Friday, July 29, 2022

Six Questions for Dylan Fritz, Co-Founder/Editor-in-Chief, Fish Barrel Review

Fish Barrel Review publishes poetry to two pages, fiction/non-fiction to 4,000 words, and artwork. “We are looking for dedicated, enthusiastic writers. Young, old, just starting out, or been at this for decades–we want to see the drive and passion that compels you to create.” Read the complete guidelines here.

SQF: Why did you start this magazine?

Dylan Fritz: I started Fish Barrel Review with a friend after Peter LaBerge, founder of The Adroit Journal, visited our high school poetry class. He talked to us about the world of editing and publishing, and his experiences with founding Adroit when as a sophomore in high school. We were pretty amazed that he was able to do it, and I remember thinking, "Well, if he could, why couldn't I?" This aligned with a newfound interest of editing my peers' work, and I knew this was a project I could be passionate about. I've grown to love figuring out how and why writing can better relate to an audience, and what makes writing good. And being apart of a community of writers is really amazing too, I love emailing back and forth with contributors, and learning from other lit mag editors. It's all worked out better than I could've hoped!

SQF: What are the top three things you look for in a submission and why?

DF: I'm always looking for originality--as much as I want a piece to be written beautifully, I'd much rather be surprised by something unlike anything I've read before. I think a lot of teens are taught that a certain type of writing is what's acceptable (flowery prose, deep metaphors, a lot of detail), and we think about it too hard. I just want to see that people aren't overthinking it, and just writing what feels like them. Don't worry about sounding like anyone else. 

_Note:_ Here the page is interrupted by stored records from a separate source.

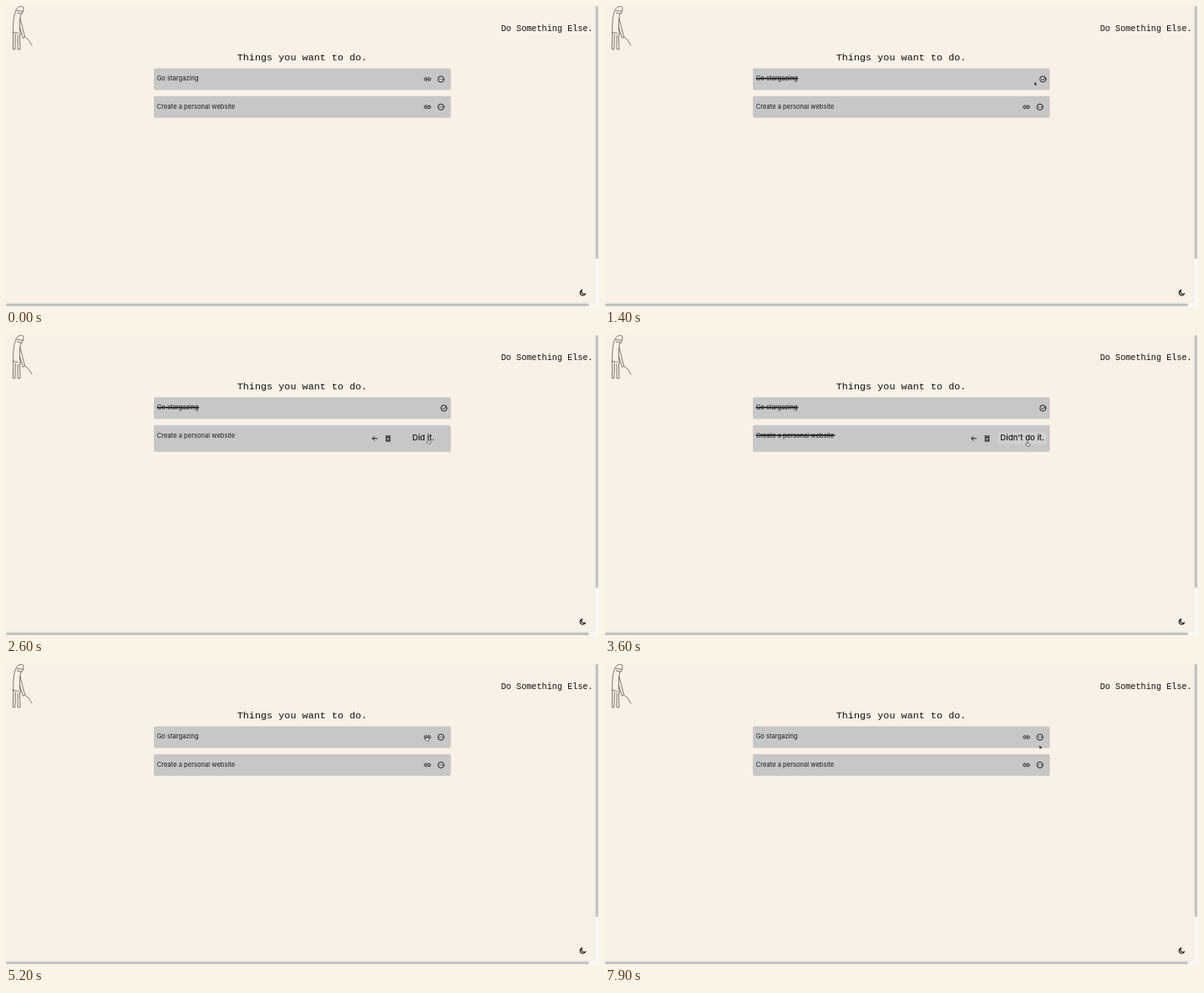
Animation of 710 by 360 pixels, one loop 8 s. Source, as an HTML page:

```html
<!DOCTYPE html>
<html lang="en">
<head>
<meta charset="utf-8">
<title>Things you want to do</title>
<style>
  html, body { margin: 0; width: 100%; height: 100%; overflow: hidden; background: #f9f1e6; }
  svg { display: block; width: 710px; height: 360px; }
  .mono { font-family: "Liberation Mono", "Courier New", monospace; fill: #111; }
  .item { font: 7.6px Inter, sans-serif; fill: #1c1c1c; }
  .label { font: 500 9.6px Inter, sans-serif; fill: #161616; text-anchor: middle; }
  .ink, .sketch { fill: none; stroke: #1c1c1c; stroke-linecap: round; stroke-linejoin: round; }
  .sketch { stroke: #45423e; stroke-width: .7; }
</style>
</head>
<body>
<svg viewBox="0 0 710 360">
  <defs>
    <g id="link" class="ink">
      <path d="M-.9 -1.7H-2a1.7 1.7 0 0 0 0 3.4H-.9M.9 -1.7H2a1.7 1.7 0 0 1 0 3.4H.9M-1.5 0H1.5"/>
    </g>
    <g id="face" class="ink">
      <circle r="3.6"/>
      <path d="M-1.4 0h.2M1.2 0h.2" stroke-width="1.1"/>
    </g>
    <g id="check" class="ink"><circle r="3.6"/><path d="M-1.7 .1L-.5 1.3L2.2 -1.5"/></g>
    <g id="back" class="ink"><path d="M2.9 0H-2.7M-.3 -2.5L-2.8 0L-.3 2.5"/></g>
    <g id="bin" class="ink">
      <path d="M-2.8 -3H2.8M-2.2 -1.4H2.2V3.1H-2.2Z" stroke-width="1.1"/>
      <path d="M-.8 .1L.8 1.7M.8 .1L-.8 1.7" stroke-width=".8"/>
    </g>
  </defs>

  <rect width="710" height="360" fill="#f9f1e6"/>
  <path d="M705 0H710V360H0V355H705Z" fill="#faf8f5"/>
  <path d="M704.7 0V354.8H0" fill="none" stroke="#ebe5dc" stroke-width=".7"/>
  <rect x="705.8" width="3.4" height="302.5" rx="1.5" fill="#c2c2c2"/>
  <rect y="355.8" width="698" height="3.2" rx="1.5" fill="#c2c2c2"/>

  <g class="sketch">
    <path d="M8.8 32C8.4 22 9 11 12 5C14 .8 18 -.6 20.6 1.2C21.4 4 20.4 7 19 9.4L13.2 8"/>
    <path d="M13 5.4L20.2 6.4"/>
    <path d="M18 9.4C16 15 16 25 17.2 34M8.8 31.5L14.6 32.5"/>
    <path d="M8.8 32L8.4 51.6L10.8 52L11.4 34M14.2 35L14 51.6L17 52L16.4 34"/>
    <path d="M17 15C19 22 20.5 30 22.6 37L20.4 38.4L16.5 26M22.6 37L27 40.5L31 47"/>
  </g>

  <text class="mono" x="592.7" y="30.2" font-size="10.2">Do Something Else.</text>
  <text class="mono" x="276.7" y="64.6" font-size="11.8">Things you want to do.</text>
  <path class="ink" stroke-width="1.1" d="M690 339.7A3.3 3.3 0 1 0 693.8 343.9A2.7 2.7 0 0 1 690 339.7Z"/>

  <g id="rows"></g>

  <path id="arrow" d="M-1 -2L-.7 1.8L.3 .9L1.1 2.3L1.8 1.9L1.1 .6L2.3 .4Z" fill="#222"/>
  <path id="hand" d="M-.9 -2.8Q-.2 -3.3 .2 -2.5V-.5L2.2 .1Q2.8 .4 2.6 1.4L2.1 3H-.8L-2.5 .9Q-2.3 .1 -.9 .8Z"
    fill="#eee" stroke="#444" stroke-width=".7" stroke-linejoin="round"/>
</svg>
<script>
const LOOP = 8000, STEP = 100, FADE = 200, TRAVEL = 300;
const TOP = 74.4, CLOSED = 26.1, GROWTH = 5.9, GAP = 7.2;
const $ = id => document.getElementById(id);

function rise(t, from, span) {
  const p = Math.min(1, Math.max(0, (t - from) / span));
  return p * p * (3 - 2 * p);
}

// 1 inside any [on, off] span, with eased edges.
const level = (spans, t) =>
  spans.reduce((sum, [on, off]) => sum + rise(t, on, FADE) - rise(t, off, FADE), 0);

const items = [
  { text: "Go stargazing", width: 50.5, done: [700, 4500],
    open: [[200, 800], [3600, 4800]], hover: [[3800, 4500]] },
  { text: "Create a personal website", width: 94.5, done: [3100, 3700],
    open: [[1700, 3600]], hover: [[3550, 3700]] }
];

// Pointer moves: start time, goal, shape.
const moves = [
  [200, 521, 90, "hand"], [400, 507, 93, "hand"], [700, 442, 92, "hand"],
  [1000, 515, 93, "arrow"], [1500, 506, 127, "hand"], [3000, 506, 130, "hand"],
  [3600, 525, 92, "hand"], [4500, 442, 92, "hand"], [4900, 504, 89, "hand"],
  [7200, 506, 93, "arrow"], [7500, 521, 99.5, "arrow"]
];

const use = (id, x, y) => `<use href="#${id}" x="${x}" y="${y}"/>`;

function drawRow(item, y, open, t) {
  const done = t >= item.done[0] && t < item.done[1];
  const mid = y + 13.1;
  let out = `<rect x="177" y="${y}" width="355.6" height="${CLOSED + GROWTH * open}" rx="2" fill="#c6c7c6"/>
    <text class="item" x="180.7" y="${y + 14.9}">${item.text}</text>`;
  if (done) out += `<rect x="180.7" y="${y + 11.5}" width="${item.width}" height="1.5" fill="#151515"/>`;
  if (open > .5) {
    out += use("back", 441.5, y + 16.1) + use("bin", 457.5, y + 16.1) +
      `<rect x="470.7" y="${y + 8.7}" width="58" height="14.2" rx="1.5" fill="#fff" opacity="${level(item.hover, t)}"/>
      <text class="label" x="499.7" y="${y + 18.4}">${done ? "Didn't do it." : "Did it."}</text>`;
  } else if (done) {
    out += use("check", 524.3, mid);
  } else {
    out += use("link", 504.6, mid) + use("face", 520.8, mid);
  }
  return out;
}

function drawPointer(t) {
  let [, x, y] = moves[0], shape = "";
  for (const [at, goalX, goalY, look] of moves) {
    if (t < at) break;
    const p = rise(t, at, TRAVEL);
    x += (goalX - x) * p;
    y += (goalY - y) * p;
    shape = look;
  }
  for (const id of ["arrow", "hand"]) {
    $(id).setAttribute("visibility", id === shape ? "visible" : "hidden");
    $(id).setAttribute("transform", `translate(${x} ${y})`);
  }
}

function render(t) {
  let y = TOP, out = "";
  for (const item of items) {
    const open = level(item.open, t);
    out += drawRow(item, y, open, t);
    y += CLOSED + GROWTH * open + GAP;
  }
  $("rows").innerHTML = out;
  drawPointer(t);
}

const start = performance.now();
function tick() {
  const t = (performance.now() - start) % LOOP;
  render(Math.floor(t / STEP) * STEP);
  requestAnimationFrame(tick);
}
tick();
</script>
</body>
</html>
```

The second thing has to be a good ending. So many great pieces get ruined at the very end because the author is thinking too hard about wrapping up all the loose ends, and the loose ends don't always need to be wrapped up. Although it's definitely a tricky balance, because when we ask for short stories, we want complete stories. This took a long time for me to understand, but "completeness" doesn't always mean a tight resolution. It can mean that things are starting to get better, or that someone has learned something. It's definitely a tricky balance to strike. 

And this is very poem-oriented, but I love a piece that follows its instincts and jumps from different associations. That's another sign of an author not being too far in their head, because they have the freedom to go with whatever they're thinking and just write it down because it feels right. The raw connections between objects and humans and memories are what makes up poems to me, so I'm always looking for poems that find those connections. 

SQF: What most often turns you off to a submission?

DF: There are a lot of little things that bother me. Not following submission guidelines is a big one, because we have them all listed out. Although, as a writer, I know it can sometimes be difficult to organize when you're submitting to a lot of places in a short amount of time, so I get it. It also turns me off a lot when it feels like the writer takes themselves a bit too seriously, which you can tell from how a piece is written. Unnecessary description, thick paragraphs, long words, something that sounds pretty for the sake of sounding pretty. It reads as almost dishonest to me, and, as editors, we want to see something raw on the page. 

SQF: What do you look for in the opening paragraph(s)/stanza(s) of a submission?

DF: I'm looking for something that surprises me a little bit. Something that doesn't seem right but works, or something that I need to know more about. Oftentimes it's not even the plot that catches me, it might just be the writing style of the author that's extra intriguing. We publish a lot of varying writing styles, which I'm a big fan of. 

SQF: Are there story ideas that you’d like to see more of in your submissions, or are there story ideas you receive too many of?

DF: I'd love to see more stories that go way outside the box, and are just super weird. That can be very tricky though, because a lot of times I'll have a story that's weird and I get to the end and I don't know what I just read. I like stories that are weird but use that as a tool to get something else across, something deeper than just weird, and I wish I saw more like that. 

SQF: What one question on this topic do you wish I'd asked that I didn't? And how would you answer it?

DF: What's the most difficult part about running a lit mag?

There are so many difficult parts about running Fish Barrel, from staying organized to balancing it with other life responsibilities. Most small lit mag editors don't do this full-time, it's not exactly the most fruitful position in the world. I also hate sending out rejection letters for pieces I really like. Oftentimes I'll read a piece and get super excited about it, but the ending just doesn't work, or the plot didn't amount to anything (even though I can tell the writer is very talented). So it's difficult to have to say no. But all of it is very much worth it, because it's so fun and rewarding to see an issue of writing come together in real time. I love being able to give people a platform.

Thank you, Dylan. We all appreciate your taking time from your busy schedule to participate in this project.


  1. Link to Fish Barrel Review didn't work

    1. The site is being updated. I'll publish the corrected link once I receive it.

    2. The site is back online.